- Start date

- #1

- 391

- 0

[tex] R(x,y,z) \sym \sum_{m,n,l= -\infty}^{N}a_{m,n,l}x^{m}y^{n}z^{l} [/tex]

- #2

mathman

Science Advisor

- 7,969

- 508

It looks like you didn't finish your sentence. What are you asking?

- #3

- 391

- 0

provided there are no singularities for real (x,y,z) on the function R(x,y,z)

- #4

mathman

Science Advisor

- 7,969

- 508

- #5

- 391

- 0

the Rational function (quotient of polynomials) has NO poles on the R^3 only zeros (it may have poles inside the complex plane)

my question is can [tex] R(x,y,z) [/tex] be expanded into a convergent Laurent series ??

- #6

mathman

Science Advisor

- 7,969

- 508

This whole question is a bit outside anything I have ever worked on. Is R a scalar function?

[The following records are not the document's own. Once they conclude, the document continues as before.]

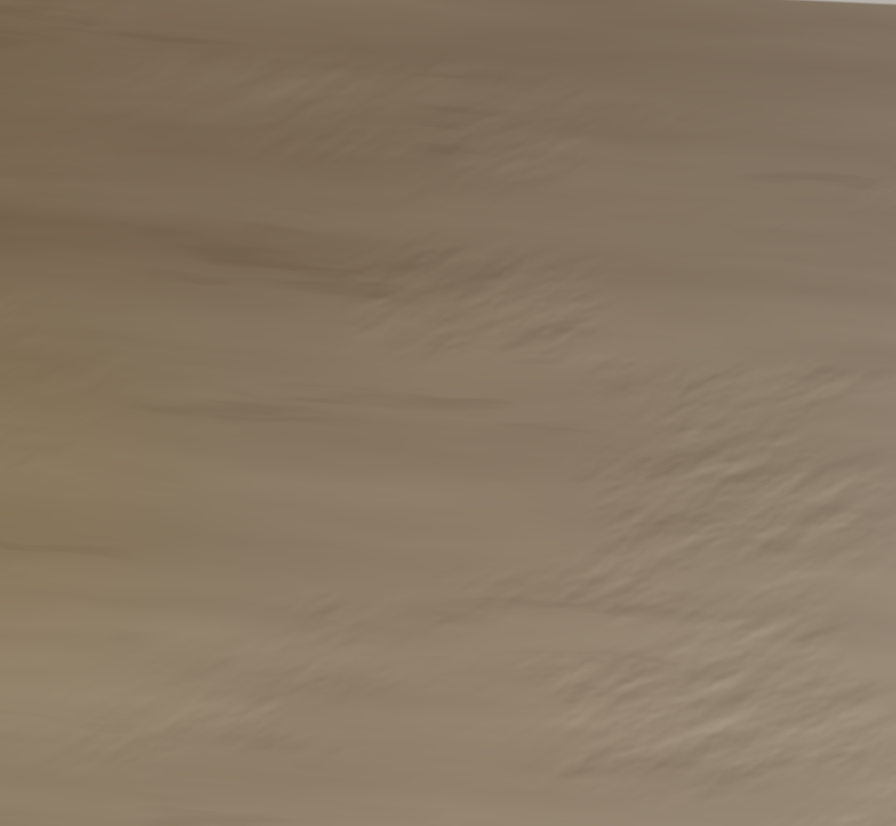
A Shadertoy shader for this texture:

```glsl
// Soft beige-brown wood veneer with faint, nearly horizontal grain and fine wrinkles
float hash(vec2 p) {
    return fract(sin(dot(p, vec2(127.1, 311.7))) * 43758.5453);
}

float noise(vec2 p) {
    vec2 i = floor(p), f = fract(p);
    f = f * f * f * (f * (f * 6.0 - 15.0) + 10.0);
    return mix(mix(hash(i), hash(i + vec2(1, 0)), f.x),
               mix(hash(i + vec2(0, 1)), hash(i + vec2(1, 1)), f.x), f.y);
}

float fbm(vec2 p) {
    float sum = 0.0, amp = 0.5;
    for (int i = 0; i < 4; i++) {
        sum += amp * noise(p);
        p = mat2(1.0, 0.06, -0.06, 1.0) * p * 2.03 + 17.3;
        amp *= 0.5;
    }
    return sum / 0.9375;
}

// Small creases that rise to the right
float wrinkles(vec2 p) {
    p.y -= 0.35 * p.x;
    return fbm(p * vec2(16.0, 42.0) + 5.0);
}

void mainImage(out vec4 fragColor, in vec2 fragCoord) {
    vec2 uv = fragCoord / iResolution.xy;
    vec2 p = fragCoord / iResolution.y;

    // Broad light: dark upper left, pale lower right
    float tone = mix(0.80, 0.19, smoothstep(0.05, 0.95, uv.y)) + 0.22 * (uv.x - 0.5);

    // Long grain, sloping gently down to the right and slightly wavy
    vec2 g = p + vec2(0.0, 0.07 * p.x + 0.025 * (fbm(p * vec2(4.0, 6.0)) - 0.5));
    tone += 0.34 * (fbm(g * vec2(1.3, 11.0) + 3.0) - 0.5);
    tone += 0.22 * (fbm(g * vec2(2.6, 25.0) + 41.0) - 0.5);

    // Thin darker strokes in scattered patches
    float stroke = smoothstep(0.60, 0.80, fbm(g * vec2(4.0, 38.0) + 71.0));
    tone -= 0.13 * stroke * smoothstep(0.4, 0.7, noise(g * vec2(3.0, 7.0) + 9.0));

    // Embossed wrinkles, strongest toward the lower right
    float relief = wrinkles(p) - wrinkles(p + vec2(-0.003, 0.006));
    float patches = smoothstep(0.40, 0.70, fbm(p * vec2(3.5, 8.0) + 23.0));
    tone += relief * patches * mix(0.25, 0.75, smoothstep(0.1, 0.9, uv.x - 0.5 * uv.y + 0.3));

    // Brown to beige, warmer on the left and greyer on the right
    vec3 color = mix(vec3(0.452, 0.385, 0.312), vec3(0.622, 0.562, 0.482), clamp(tone, 0.0, 1.1));
    color += vec3(-0.002, 0.003, 0.024) * (uv.x - 0.55);
    color.b -= 0.02 * smoothstep(0.35, 0.0, uv.x) * smoothstep(0.35, 0.0, abs(uv.y - 0.42));

    // Pale sliver of background in the upper right corner
    float edge = uv.y - 1.0 + 0.05 * (uv.x - 0.87);
    color = mix(color, vec3(0.72, 0.70, 0.68), smoothstep(-0.001, 0.003, edge));

    fragColor = vec4(color, 1.0);
}
```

What is the complex plane you keep referring to - you have 3 independent variables?

- #7

- 391

- 0

since Laurent series use Complex variables representation you would need to define a Laurent series on CxCXC

here [tex] w= R (x,y,z) [/tex] is an SCALAR function of three variables (x,y,z) for example [tex] \frac{x+y+xz}{x^{2}+y^{2}+1} [/tex]

- #8

mathman

Science Advisor

- 7,969

- 508

Some thoughts to simplify the problem:

1) The numerator polynomial doesn't matter, so one can concentrate on the problem of 1 divided by a polynomial.

2) I am not familiar with the problem as such, but it looks to me if you can solve it for 1/(x^{2}+a^{2}), the general problem can easily be resolved.

1) The numerator polynomial doesn't matter, so one can concentrate on the problem of 1 divided by a polynomial.

2) I am not familiar with the problem as such, but it looks to me if you can solve it for 1/(x

Last edited:

- #9

mathman

Science Advisor

- 7,969

- 508

1) Set the numerator polynomial aside till the end and concentrate on the denominator polynomial, i.e. consider g(x,y,z)=1/P(x,y,z) where P is a polynomial.

2) Let X=1/x and Y=1/y and Z=1/z, so g(x,y,z)=h(X,Y,Z).

3) Get the 3 variable power series for h as sums of powers of X, Y, Z.

4) Replace X, Y, Z by 1/x, 1/y, 1/z to give you a series of inverse powers.

5) Multiply through by the original numerator to get the expression you want.

The major question regarding this procedure is whether or not step 3 can always be carried out.

Share: